# What the exercise asks:
Where in the entries below does "shoe" appear? Copy every line that has it.

# Information shown:
^^^^^^^^^^^^^^^^

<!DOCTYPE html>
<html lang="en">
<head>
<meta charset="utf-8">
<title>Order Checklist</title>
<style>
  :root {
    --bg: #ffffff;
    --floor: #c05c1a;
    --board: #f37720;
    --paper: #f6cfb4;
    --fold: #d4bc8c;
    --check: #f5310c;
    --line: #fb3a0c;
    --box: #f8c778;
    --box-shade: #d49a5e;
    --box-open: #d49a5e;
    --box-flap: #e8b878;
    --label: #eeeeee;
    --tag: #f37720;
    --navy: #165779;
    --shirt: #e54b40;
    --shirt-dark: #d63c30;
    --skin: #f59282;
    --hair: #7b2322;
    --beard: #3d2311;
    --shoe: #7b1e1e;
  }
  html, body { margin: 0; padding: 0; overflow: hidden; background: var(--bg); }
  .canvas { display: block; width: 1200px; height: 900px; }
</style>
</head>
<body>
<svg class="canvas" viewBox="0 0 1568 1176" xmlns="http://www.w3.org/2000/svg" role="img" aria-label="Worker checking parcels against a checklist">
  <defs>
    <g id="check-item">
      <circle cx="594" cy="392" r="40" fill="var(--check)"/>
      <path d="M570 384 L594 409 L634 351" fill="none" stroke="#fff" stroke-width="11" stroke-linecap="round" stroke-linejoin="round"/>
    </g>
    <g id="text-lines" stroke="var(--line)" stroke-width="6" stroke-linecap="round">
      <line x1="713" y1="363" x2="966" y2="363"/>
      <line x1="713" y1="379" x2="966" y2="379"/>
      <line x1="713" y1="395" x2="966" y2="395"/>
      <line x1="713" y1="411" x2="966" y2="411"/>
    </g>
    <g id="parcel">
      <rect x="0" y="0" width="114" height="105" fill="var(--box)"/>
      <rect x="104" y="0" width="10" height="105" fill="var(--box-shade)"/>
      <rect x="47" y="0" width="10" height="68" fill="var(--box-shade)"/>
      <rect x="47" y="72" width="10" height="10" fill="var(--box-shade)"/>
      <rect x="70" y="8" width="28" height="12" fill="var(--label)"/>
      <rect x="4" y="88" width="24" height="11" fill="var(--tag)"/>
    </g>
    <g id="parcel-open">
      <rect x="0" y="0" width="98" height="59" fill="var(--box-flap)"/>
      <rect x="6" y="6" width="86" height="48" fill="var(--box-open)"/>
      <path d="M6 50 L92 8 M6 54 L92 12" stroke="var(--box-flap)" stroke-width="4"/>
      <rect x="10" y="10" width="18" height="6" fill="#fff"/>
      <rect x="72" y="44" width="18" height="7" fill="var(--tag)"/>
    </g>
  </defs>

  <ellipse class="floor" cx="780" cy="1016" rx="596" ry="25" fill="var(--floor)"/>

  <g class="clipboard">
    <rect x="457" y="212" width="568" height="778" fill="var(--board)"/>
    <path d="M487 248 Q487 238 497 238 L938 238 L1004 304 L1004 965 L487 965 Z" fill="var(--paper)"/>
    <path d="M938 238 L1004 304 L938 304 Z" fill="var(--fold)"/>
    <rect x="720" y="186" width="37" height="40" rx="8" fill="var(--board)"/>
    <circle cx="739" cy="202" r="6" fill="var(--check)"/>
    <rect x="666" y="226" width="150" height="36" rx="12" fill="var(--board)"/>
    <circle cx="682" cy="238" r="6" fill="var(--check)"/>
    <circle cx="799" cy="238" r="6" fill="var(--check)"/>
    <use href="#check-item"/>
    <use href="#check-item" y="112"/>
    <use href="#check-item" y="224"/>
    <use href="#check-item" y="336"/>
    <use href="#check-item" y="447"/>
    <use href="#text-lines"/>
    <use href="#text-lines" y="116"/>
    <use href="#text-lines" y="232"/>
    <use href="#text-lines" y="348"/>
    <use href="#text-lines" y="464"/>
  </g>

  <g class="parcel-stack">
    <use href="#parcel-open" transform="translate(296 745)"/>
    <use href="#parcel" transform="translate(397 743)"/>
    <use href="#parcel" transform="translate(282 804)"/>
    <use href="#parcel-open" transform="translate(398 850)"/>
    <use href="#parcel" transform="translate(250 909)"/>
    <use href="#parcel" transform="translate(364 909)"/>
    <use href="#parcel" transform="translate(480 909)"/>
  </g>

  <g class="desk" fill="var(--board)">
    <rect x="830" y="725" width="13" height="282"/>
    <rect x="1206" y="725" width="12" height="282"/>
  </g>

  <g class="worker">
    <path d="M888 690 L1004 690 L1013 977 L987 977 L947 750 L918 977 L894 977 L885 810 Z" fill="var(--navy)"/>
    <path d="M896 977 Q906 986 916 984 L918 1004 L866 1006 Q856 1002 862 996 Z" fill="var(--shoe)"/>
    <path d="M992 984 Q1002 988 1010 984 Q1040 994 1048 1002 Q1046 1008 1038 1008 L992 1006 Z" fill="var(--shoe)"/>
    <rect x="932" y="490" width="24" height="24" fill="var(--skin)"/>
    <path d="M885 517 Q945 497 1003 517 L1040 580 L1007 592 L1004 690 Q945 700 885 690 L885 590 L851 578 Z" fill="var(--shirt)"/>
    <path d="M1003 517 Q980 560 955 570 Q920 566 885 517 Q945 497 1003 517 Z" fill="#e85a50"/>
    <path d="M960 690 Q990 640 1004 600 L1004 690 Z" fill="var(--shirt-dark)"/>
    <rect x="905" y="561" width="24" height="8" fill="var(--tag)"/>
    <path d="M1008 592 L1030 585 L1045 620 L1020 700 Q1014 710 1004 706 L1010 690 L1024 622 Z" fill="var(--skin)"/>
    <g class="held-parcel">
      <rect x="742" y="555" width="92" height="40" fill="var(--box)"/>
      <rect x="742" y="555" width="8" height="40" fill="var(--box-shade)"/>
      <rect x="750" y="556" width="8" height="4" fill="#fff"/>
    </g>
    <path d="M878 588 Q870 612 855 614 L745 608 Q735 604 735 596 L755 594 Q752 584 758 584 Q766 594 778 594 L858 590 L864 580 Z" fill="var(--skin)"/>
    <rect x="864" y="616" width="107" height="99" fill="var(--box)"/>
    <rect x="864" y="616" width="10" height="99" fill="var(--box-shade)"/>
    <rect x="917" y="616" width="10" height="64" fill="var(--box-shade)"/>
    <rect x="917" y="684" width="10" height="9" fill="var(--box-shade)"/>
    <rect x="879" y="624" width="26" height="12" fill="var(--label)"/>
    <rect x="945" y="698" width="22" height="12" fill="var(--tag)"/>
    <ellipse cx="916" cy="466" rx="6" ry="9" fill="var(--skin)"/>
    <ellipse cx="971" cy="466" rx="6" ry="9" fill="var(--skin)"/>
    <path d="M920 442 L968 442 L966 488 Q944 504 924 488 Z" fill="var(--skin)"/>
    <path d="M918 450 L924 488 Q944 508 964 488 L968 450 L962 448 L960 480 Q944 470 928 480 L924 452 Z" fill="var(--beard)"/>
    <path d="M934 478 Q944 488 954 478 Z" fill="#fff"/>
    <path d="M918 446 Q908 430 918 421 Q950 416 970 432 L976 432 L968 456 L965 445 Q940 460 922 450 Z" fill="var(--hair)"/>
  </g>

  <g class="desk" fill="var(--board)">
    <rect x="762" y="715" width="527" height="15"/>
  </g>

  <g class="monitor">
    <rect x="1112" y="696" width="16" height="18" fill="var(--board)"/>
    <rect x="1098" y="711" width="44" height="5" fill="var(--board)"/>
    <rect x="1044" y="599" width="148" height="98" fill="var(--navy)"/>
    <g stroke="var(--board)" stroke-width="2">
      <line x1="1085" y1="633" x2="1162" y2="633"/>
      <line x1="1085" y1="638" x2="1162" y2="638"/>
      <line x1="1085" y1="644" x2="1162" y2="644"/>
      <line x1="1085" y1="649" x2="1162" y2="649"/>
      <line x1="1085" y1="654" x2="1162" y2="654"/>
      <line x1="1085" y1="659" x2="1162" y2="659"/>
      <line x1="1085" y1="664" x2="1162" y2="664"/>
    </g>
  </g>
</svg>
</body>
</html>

^^^^^^^^^^^^^^^^

# Reply:
    --shoe: #7b1e1e;
    <path d="M896 977 Q906 986 916 984 L918 1004 L866 1006 Q856 1002 862 996 Z" fill="var(--shoe)"/>
    <path d="M992 984 Q1002 988 1010 984 Q1040 994 1048 1002 Q1046 1008 1038 1008 L992 1006 Z" fill="var(--shoe)"/>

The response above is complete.